success for the fulfillment of our lives. A great nation is one which breeds a great people. A great people flower not from wealth and power, but from a society which spurs them to the fullness of their genius. That alone is a Great Society.
War on poverty will not be a short or easy struggle
Unfortunately, many Americans live on the outskirts of hope--some because of their poverty, and some because of their color, and all too many because of both. Our task is to help replace their despair with opportunity.
This administration today, here
and now, declares unconditional war on poverty in America. It will not be a short or easy struggle, no single weapon or strategy will suffice, but we shall not rest until that war is won. The richest Nation on earth can afford to win it. We cannot afford
to lose it. $1,000 invested in salvaging an unemployable youth today can return $40,000 or more in his lifetime.
Poverty is a national problem, requiring improved national organization and support.

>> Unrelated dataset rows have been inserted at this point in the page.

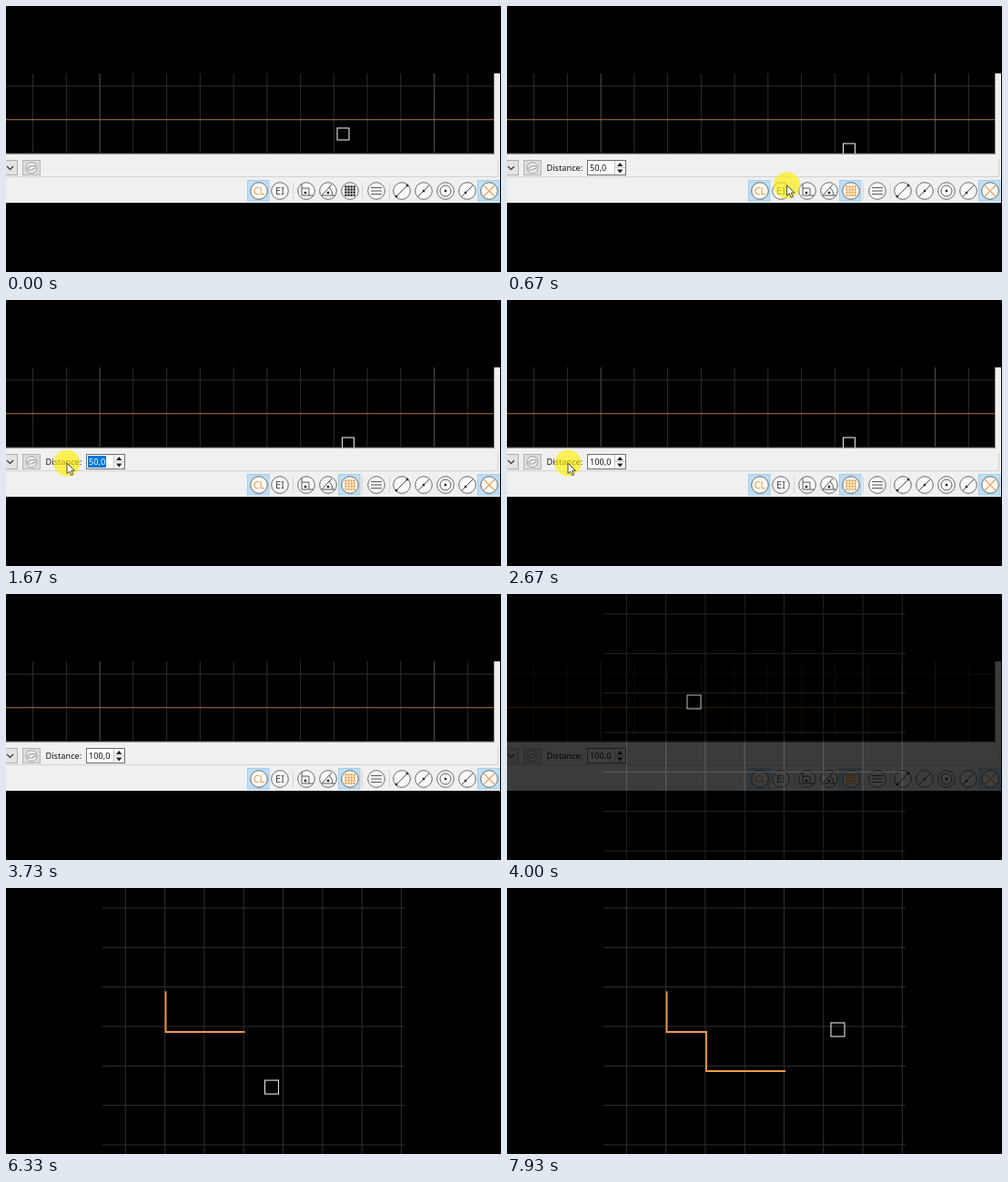
Recreate the animation shown at these times as an HTML page. Size 544 by 292 pixels, loop 8000 ms.

```html
<!DOCTYPE html>
<html lang="en">
<head>
<meta charset="utf-8">
<title>Drawing on a snap grid</title>
<style>
  html, body { margin: 0; width: 100%; height: 100%; overflow: hidden; background: #000; }
  svg { display: block; width: 544px; height: 292px; }
  text { font-family: "Noto Sans", "Open Sans", sans-serif; }
  .field { font-size: 9.2px; fill: #111; }
  .line { fill: none; stroke: #555; stroke-width: 1; }
  .disc { fill: #fbfbfb; stroke: #666; stroke-width: 1; }
  .on { fill: #bfdff6; stroke: #a4cdeb; stroke-width: 1; }
  .pick { fill: none; stroke: #e4e4e4; stroke-width: 1.1; }
</style>
</head>
<body>
<svg viewBox="0 0 544 292">
  <defs>
    <clipPath id="view"><rect x="0" y="74" width="536" height="88"/></clipPath>
    <clipPath id="window"><rect x="0" y="74" width="543" height="142"/></clipPath>
  </defs>
  <rect width="544" height="292"/>

  <g id="app" clip-path="url(#window)">
    <rect y="74" width="543" height="142" fill="#f0f0f0"/>
    <rect y="74" width="536" height="88"/>
    <g clip-path="url(#view)">
      <g id="viewGrid"></g>
      <path d="M0 124.8H536" stroke="#b5762c" stroke-width="1.1"/>
      <rect id="viewPick" class="pick" x="-6.5" y="-6.5" width="13" height="13"/>
    </g>
    <path d="M536.5 74V162M0 162.5H537" stroke="#9a9a9a" fill="none"/>
    <path d="M0 187.5H541M540.5 168V187" stroke="#d2d2d2" fill="none"/>

    <rect x="-10" y="169.5" width="22.5" height="16" fill="#e3e3e3" stroke="#adadad"/>
    <path d="M1 176l3.5 3.5L8 176" stroke="#333" stroke-width="1.2" fill="none"/>
    <rect x="18.5" y="169.5" width="19" height="16" fill="#dcdcdc" stroke="#b4b4b4"/>
    <circle cx="28" cy="177.7" r="6" fill="#eee" stroke="#a0a0a0"/>
    <path d="M24 180v-3h2.5v-1.5H32v3h-2.500v1.500z" stroke="#a0a0a0" fill="none"/>

    <g id="distance">
      <text class="field" x="43.500" y="181">Distance:</text>
      <rect x="88.500" y="169.500" width="42" height="16" fill="#fff" stroke="#6e6e6e"/>
      <path d="M118.500 170V185M119 177.500H130" stroke="#c4c4c4"/>
      <path d="M121 176h6.500l-3.250-4zM121 179.500h6.500l-3.250 4z" fill="#222"/>
      <rect id="mark" x="90" y="171" width="20" height="13" fill="#0078d7"/>
      <text id="value" class="field" x="91" y="181"></text>
    </g>

    <g id="tools"></g>
    <g id="pointer">
      <circle r="14.5" fill="#ffee00" opacity=".65"/>
      <path d="M0 0V11.500L2.700 9.100L4.700 13.500L6.600 12.700L4.700 8.400H8.300Z" fill="#fff" stroke="#333" stroke-width=".9"/>
    </g>
  </g>

  <g id="sheet">
    <rect width="544" height="292"/>
    <path id="sheetGrid" stroke="#303030" fill="none"/>
    <polyline id="trace" fill="none" stroke="#ec9a3c" stroke-width="1.9"/>
    <rect id="sheetPick" class="pick" x="-7.500" y="-7.500" width="15" height="15"/>
  </g>
</svg>

<script>
const LOOP = 8000, TICK = 1000 / 15;
const $ = id => document.getElementById(id);

// Static parts
let lines = "";
for (let i = 0; i < 14; i++) {
  const x = 29.6 + 36.75 * i;
  lines += `<path d="M${x} 74V162" stroke="${i % 10 === 2 ? "#565656" : "#2e2e2e"}"/>`;
}
for (const y of [88, 161.500]) lines += `<path d="M0 ${y}H536" stroke="#2e2e2e"/>`;
$("viewGrid").innerHTML = lines;

let mesh = "";
for (let i = 0; i < 8; i++) mesh += `M${131.3 + 43.3 * i} 0V292`;
for (let i = 0; i < 7; i++) mesh += `M106 ${22 + 43.33 * i}H438`;
$("sheetGrid").setAttribute("d", mesh);

const path = d => `<path class="line" d="${d}"/>`;
const dot = (x, y) => `<rect x="${x - 1.2}" y="${y - 1.2}" width="2.4" height="2.4" fill="#222"/>`;
const label = (s, color) =>
  `<text text-anchor="middle" y="4" font-size="11" font-weight="500" fill="${color}">${s}</text>`;
const dots = () => {
  let s = "";
  for (let i = 0; i < 16; i++)
    s += `<rect x="${-5.7 + 3.1 * (i % 4)}" y="${-5.7 + 3.1 * (i >> 2)}" width="2.2" height="2.2"/>`;
  return `<g id="dots">${s}</g>`;
};
const slash = path("M-6.500 6.500L6.500-6.500");

const tools = [
  [278, label("CL", "#e8963c"), "on"],
  [301, label("EI", "#444")],
  [330, path("M-5-8V5H8M-5-3H3V5") + dot(-1, 2)],
  [354, path("M4-7L-7 5H8M1-4Q5 0 5 5") + dot(0, 2)],
  [378, dots(), "grid"],
  [407, path("M-6-3.500H6M-6 0H6M-6 3.500H6")],
  [435, slash + dot(-6, 6) + dot(6, -6)],
  [459, slash + dot(0, 0)],
  [483, '<circle class="line" r="6"/>' + dot(0, 0)],
  [507, slash + dot(-2, 2)],
  [531, '<path d="M-6-6L6 6M-6 6L6-6" stroke="#e8a45c" stroke-width="1.2"/>', "on"]
];
$("tools").innerHTML = tools.map(([x, art, state]) =>
  `<g transform="translate(${x} 203)">` +
  (state ? `<rect ${state === "grid" ? 'id="gridOn"' : ""} class="on" x="-12.500" y="-11.500" width="23.500" height="22.500"/>` : "") +
  `<circle class="disc" r="9.300"/>${art}</g>`).join("") +
  '<path d="M315.500 194V212M391.500 194V212M421.500 194V212" stroke="#d6d6d6"/>';

// Motion tables: [ms, x, y]
const viewMoves = [[0, 370.5, 140.5], [130, 372, 144], [267, 376, 157.5]];
const pointerMoves = [
  [330, 376, 172], [467, 378, 200], [600, 378, 200], [867, 96, 187], [1000, 89.500, 188],
  [1200, 110, 178], [1330, 110, 178], [1667, 67, 179], [2667, 67, 179], [3333, 130, 232]
];
const sheetMoves = [
  [4070, 205.5, 118.5], [4200, 205.500, 118.500], [4267, 205.5, 120], [4400, 205.500, 120],
  [4667, 177, 113], [4733, 175.5, 112], [4800, 175.5, 114], [4867, 175.5, 119.5],
  [5000, 186, 165], [5133, 194.500, 209], [5200, 194.5, 209], [5400, 195.5, 218.500],
  [5533, 195.500, 218.5], [5933, 292, 218.5], [6333, 292, 218.5], [6600, 280, 279.5],
  [6933, 280, 279.5], [7133, 366, 275.5], [7400, 366, 275.5], [7933, 363.5, 155.5]
];

// State tables: [ms, value]
const values = [[0, "50,0"], [1800, "1"], [2067, "10"], [2200, "100"], [2400, "100,0"]];
const start = "175.5,113.5 175.5,158 ";
const traces = [
  [0, ""],
  [4867, start],
  [5667, start + "219,158"],
  [5867, start + "262.5,158"],
  [6467, start + "219,158 219,201"],
  [7067, start + "219,158 219,201 262.5,201"],
  [7667, start + "219,158 219,201 306,201"]
];

const stateAt = (table, t) => table.filter(row => row[0] <= t + 4).pop()[1];

function posAt(moves, t) {
  const i = moves.findIndex(m => m[0] > t);
  if (i < 0) return moves[moves.length - 1].slice(1);
  if (i === 0) return moves[0].slice(1);
  const [t0, x0, y0] = moves[i - 1], [t1, x1, y1] = moves[i];
  const k = (t - t0) / (t1 - t0);
  return [x0 + (x1 - x0) * k, y0 + (y1 - y0) * k];
}

const place = (id, moves, t) =>
  $(id).setAttribute("transform", `translate(${posAt(moves, t).join(" ")})`);
const show = (id, on) => $(id).setAttribute("visibility", on ? "inherit" : "hidden");

function draw(time) {
  const t = Math.floor((time % LOOP + 4) / TICK) * TICK;
  place("viewPick", viewMoves, t);
  place("pointer", pointerMoves, t);
  place("sheetPick", sheetMoves, t);

  const snap = t >= 530, marked = t >= 1400 && t < 1795;
  show("viewPick", t < 3330);
  show("pointer", t >= 330 && t < 3330);
  show("distance", snap);
  show("gridOn", snap);
  show("mark", marked);
  $("dots").setAttribute("fill", snap ? "#e8a23c" : "#111");
  $("value").style.fill = marked ? "#fff" : "#111";
  $("value").textContent = stateAt(values, t);
  $("trace").setAttribute("points", stateAt(traces, t));

  // Short dissolve between the two views
  const fade = Math.min(1, Math.max(0, (t - 3800) / 265));
  $("sheet").setAttribute("opacity", fade);
}

const begin = performance.now();
function loop() {
  draw(performance.now() - begin);
  requestAnimationFrame(loop);
}
loop();
</script>
</body>
</html>
```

But this attack, to be effective, must also be
organized at the State & local level and must be supported and directed by State & local efforts.
The program will emphasize this cooperative approach to help that 1/5 of all American families with incomes too small to even meet their basic needs.
[The War on Poverty] must pursue poverty, pursue it wherever it exists. Our aim is not only to relieve the symptom of poverty, but to cure it and, above all, to prevent it. No single piece of legislation, however, is going to suffice:
launch a special effort in the chronically distressed areas of Appalachia.
We must expand our small but our successful area redevelopment program.
We must enact youth employment legislation to put jobless, aimless, hopeless youngsters to work on
We must distribute more food to the needy through a broader food stamp program.
We must create a National Service Corps to help the economically handicapped of our own country as the Peace Corps now helps those abroad.
modernize our unemployment insurance and establish a high-level commission on automation.
We must extend the coverage of our minimum wage laws to more than 2 million workers now lacking this basic protection of purchasing power.